In some countries, the Constitution is only a showpiece guaranteeing the powers and privileges of the ruling class that can be interpreted in any way. When this happens, it attracts criticism or resentment in different forms and degrees from opinion leaders and other sections of society.
Power should not be concentrated in a few hands. This has been accepted almost universally, except that some don’t honour it when they get an opportunity to derail this principle. Most developing countries have been struggling to practise democracy both in letter and spirit. Some political leaders are known to bend the interpretation of a democratic Constitution and quite a few take to loud rhetoric vowing to be democratic and effective in improving the living standards of their people.

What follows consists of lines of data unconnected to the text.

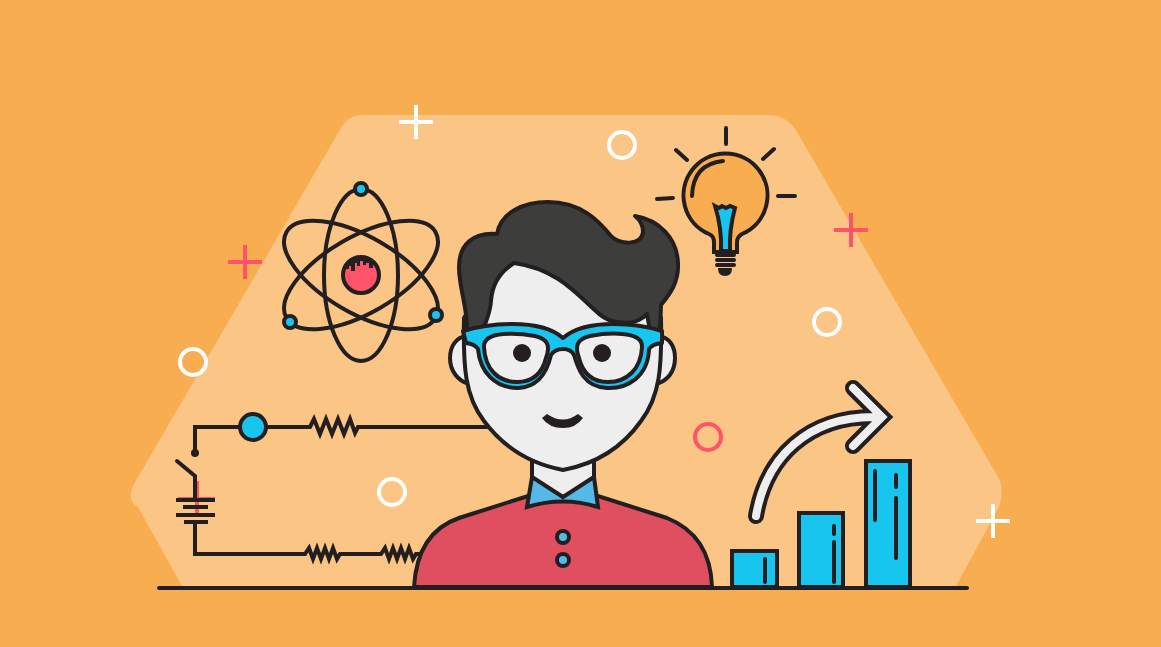
<!DOCTYPE html>
<html lang="en">
<head>
<meta charset="utf-8">
<title>Science student illustration</title>
<style>
:root {
  --orange: #f8ad51;
  --peach: #fbc585;
  --ink: #231f20;
  --hair: #3d3d3b;
  --skin: #eeeeee;
  --cyan: #18c5ef;
  --collar: #54b9e9;
  --shirt: #e04f5f;
  --pink: #ff536a;
  --white: #ffffff;
}
html, body { margin: 0; height: 100%; overflow: hidden; background: var(--orange); }
svg { display: block; width: 1161px; height: 647px; }
.line { fill: none; stroke: var(--ink); stroke-width: 4; }
.round { stroke-linecap: round; stroke-linejoin: round; }
.shape { stroke: var(--ink); stroke-width: 4; }
.cyan { fill: var(--cyan); }
.skin { fill: var(--skin); }
.shirt { fill: var(--shirt); }
.collar { fill: var(--collar); }
.hair { fill: var(--hair); }
.ink { fill: var(--ink); }
.mark { fill: none; stroke-width: 4; }
.white { stroke: var(--white); }
.pink { stroke: var(--pink); }
</style>
</head>
<body>
<svg viewBox="0 0 1161 647" role="img" aria-label="Young scientist in glasses with an atom, a circuit, a light bulb and a rising bar chart">
  <defs>
    <path id="plus" d="M-17 0H17M0 -17V17"/>
    <circle id="ring" r="13"/>
    <clipPath id="nucleus-clip"><circle cx="361" cy="275" r="18"/></clipPath>
  </defs>

  <rect width="1161" height="647" fill="var(--orange)"/>
  <path id="backdrop" fill="var(--peach)" d="M183 588L138 507Q126 501 134 484L341 128Q348 115 364 115H768Q787 115 797 132L998 477Q1005 490 999 507L955 588Z"/>

  <g id="confetti" class="mark">
    <use href="#plus" x="416" y="122" class="white"/>
    <use href="#plus" x="993" y="521" class="white"/>
    <use href="#plus" x="245" y="262" class="pink" stroke-width="4"/>
    <use href="#plus" x="851" y="230" class="pink"/>
    <use href="#ring" x="622" y="145" class="white"/>
    <use href="#ring" x="827" y="322" class="white"/>
    <use href="#ring" x="193" y="362" class="white"/>
    <use href="#ring" x="392" y="492" class="white"/>
    <use href="#ring" x="708" y="437" class="pink"/>
  </g>

  <g id="atom">
    <g class="line">
      <ellipse cx="361" cy="275" rx="37" ry="86"/>
      <ellipse cx="361" cy="275" rx="86" ry="38" transform="rotate(30 361 275)"/>
      <ellipse cx="361" cy="275" rx="86" ry="38" transform="rotate(-30 361 275)"/>
    </g>
    <circle cx="361" cy="275" r="18" fill="var(--pink)"/>
    <path class="ink" clip-path="url(#nucleus-clip)" d="M342 256H380V267H376V263H373V268H369V263H366V265H363V261H360V266H357V263H355V271H351V266H349V269H342Z"/>
    <circle class="line" cx="361" cy="275" r="18"/>
    <g class="shape cyan">
      <circle cx="361" cy="189" r="6"/>
      <circle cx="290" cy="322" r="6"/>
      <circle cx="436" cy="315" r="6"/>
    </g>
  </g>

  <g id="circuit">
    <path d="M178 499H215M197 481V517" fill="none" stroke="var(--pink)" stroke-width="4"/>
    <g class="line">
      <path d="M195 453V427H310L314 419L320 434L326 419L332 434L338 419L344 434L350 419L355 433L358 427H500"/>
      <path class="round" d="M177 461L195 476"/>
      <path d="M195 475V499M195 523V554H305L309 548L313 559L317 548L321 559L325 548L329 559L333 548L337 559L340 554H381L385 548L389 559L393 548L397 559L401 548L405 559L409 548L413 559L416 554H425"/>
      <path d="M176 500H215M183 507H208M176 515H215M184 522H208"/>
    </g>
    <circle class="ink" cx="195" cy="453" r="4"/>
    <circle class="shape cyan" cx="253" cy="427" r="13"/>
  </g>

  <g id="light-bulb">
    <path class="line round" d="M726 128V144M676 150L687 160M774 149L763 159M657 199L673 198M778 196H795"/>
    <path class="shape" fill="var(--orange)" d="M714 252V242Q714 236 709 234A42 42 0 1 1 742 234Q737 237 737 242V252Z"/>
    <path class="line round" d="M692 196Q693 164 723 161"/>
    <path class="shape cyan" stroke-width="3" d="M715 206L719 208L722 206L726 208L730 206L735 208Q729 230 730 251H721Q722 228 715 206Z"/>
    <path class="line round" d="M717 255H734M717 260H734M717 265H734"/>
    <path class="ink" d="M718 268H732Q732 276 725 276Q718 276 718 268Z"/>
  </g>

  <g id="bar-chart">
    <g class="shape cyan">
      <rect x="732" y="551" width="45" height="36"/>
      <rect x="799" y="513" width="44" height="74"/>
      <rect x="866" y="461" width="44" height="126"/>
    </g>
    <path class="line round" d="M765 559V582M834 526V534M834 542V582M875 471V520M896 475V487M896 498V558"/>
  </g>

  <g id="growth-arrow" fill="none" stroke-linecap="round" stroke-linejoin="miter">
    <path stroke="var(--ink)" stroke-width="16" d="M756 516C766 457 808 416 876 417M853 388L882 417L853 446"/>
    <path stroke="var(--skin)" stroke-width="8" d="M756 516C766 457 808 416 876 417M853 388L882 417L853 446"/>
  </g>

  <g id="student">
    <path class="shape shirt" d="M414 587C416 553 430 528 459 518L528 496H598L667 518C697 530 711 554 712 587Z"/>
    <path class="shape skin" d="M532 455V482L563 497L594 482V455Z"/>
    <path class="shape collar" d="M532 477L563 497L594 477L598 507Q563 496 527 507Z"/>
    <g class="shape collar">
      <circle cx="563" cy="537" r="6"/>
      <circle cx="563" cy="560" r="6"/>
    </g>
    <g class="shape skin">
      <path d="M468 336C456 336 450 347 450 358C450 371 458 381 469 384Z"/>
      <path d="M658 336C670 337 675 347 675 358C675 371 668 381 656 384Z"/>
      <path d="M464 318C463 368 465 396 484 421C504 448 531 464 563 470C595 464 622 448 641 421C660 396 662 368 661 318L640 270L514 255L480 290Z"/>
    </g>
    <path class="shape hair" stroke-linejoin="round" d="M467 332C468 308 459 289 459 267C459 244 474 232 497 234C501 212 524 202 548 202C581 202 599 221 611 236C619 245 642 246 643 232C643 224 640 220 635 216C659 220 677 238 678 263C679 283 669 295 661 305L660 331H650L647 314C639 323 628 325 612 321C589 315 572 271 514 263C500 272 492 285 491 301C490 316 484 324 483 331Z"/>
    <g id="glasses">
      <path class="shape cyan" stroke-linejoin="round" d="M463 331C486 324 539 317 563 338C587 317 640 324 662 331V343Q652 344 649 349C648 377 627 389 607 388C584 387 578 369 574 355Q571 349 563 349Q555 349 551 355C547 372 539 387 518 388C495 388 480 372 478 349Q475 344 466 343Z"/>
      <path class="shape skin" d="M484 347C483 330 519 333 535 336C549 339 550 347 546 358C542 374 533 382 517 382C498 382 485 369 484 347Z"/>
      <path class="shape skin" d="M642 347C643 330 606 333 590 336C576 339 575 347 579 358C583 374 592 382 608 382C627 382 641 369 642 347Z"/>
    </g>
    <circle class="ink" cx="522" cy="353" r="9"/>
    <circle class="ink" cx="602" cy="353" r="9"/>
    <path class="ink" d="M542 418L547 414Q563 425 578 414L583 418Q576 428 563 428Q549 428 542 418Z"/>
  </g>

  <path id="ground" class="line round" d="M159 588H967"/>
</svg>
</body>
</html>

The value of a Constitution is in its implementation. Regular change of guards at the helm of power alone will not suffice for effective results. In Nepal’s case, political leaders themselves rightly admit that there are many big challenges ahead in connection with the task of putting into practice the Constitution. Indeed, it is so. A greater challenge is to take a serious stock of the experiences the people have had in recent years, and summon all sincerity and energy to address the prevailing situation effectively and speedily.
The root causes of the existing state of affairs need to be looked into in all aspects for ensuring the necessary remedies in a spirit of the country’s pressing needs and willingness to make the necessary changes and accommodate genuine ideas for a better Nepal. Let us all work for the doable and deliverable.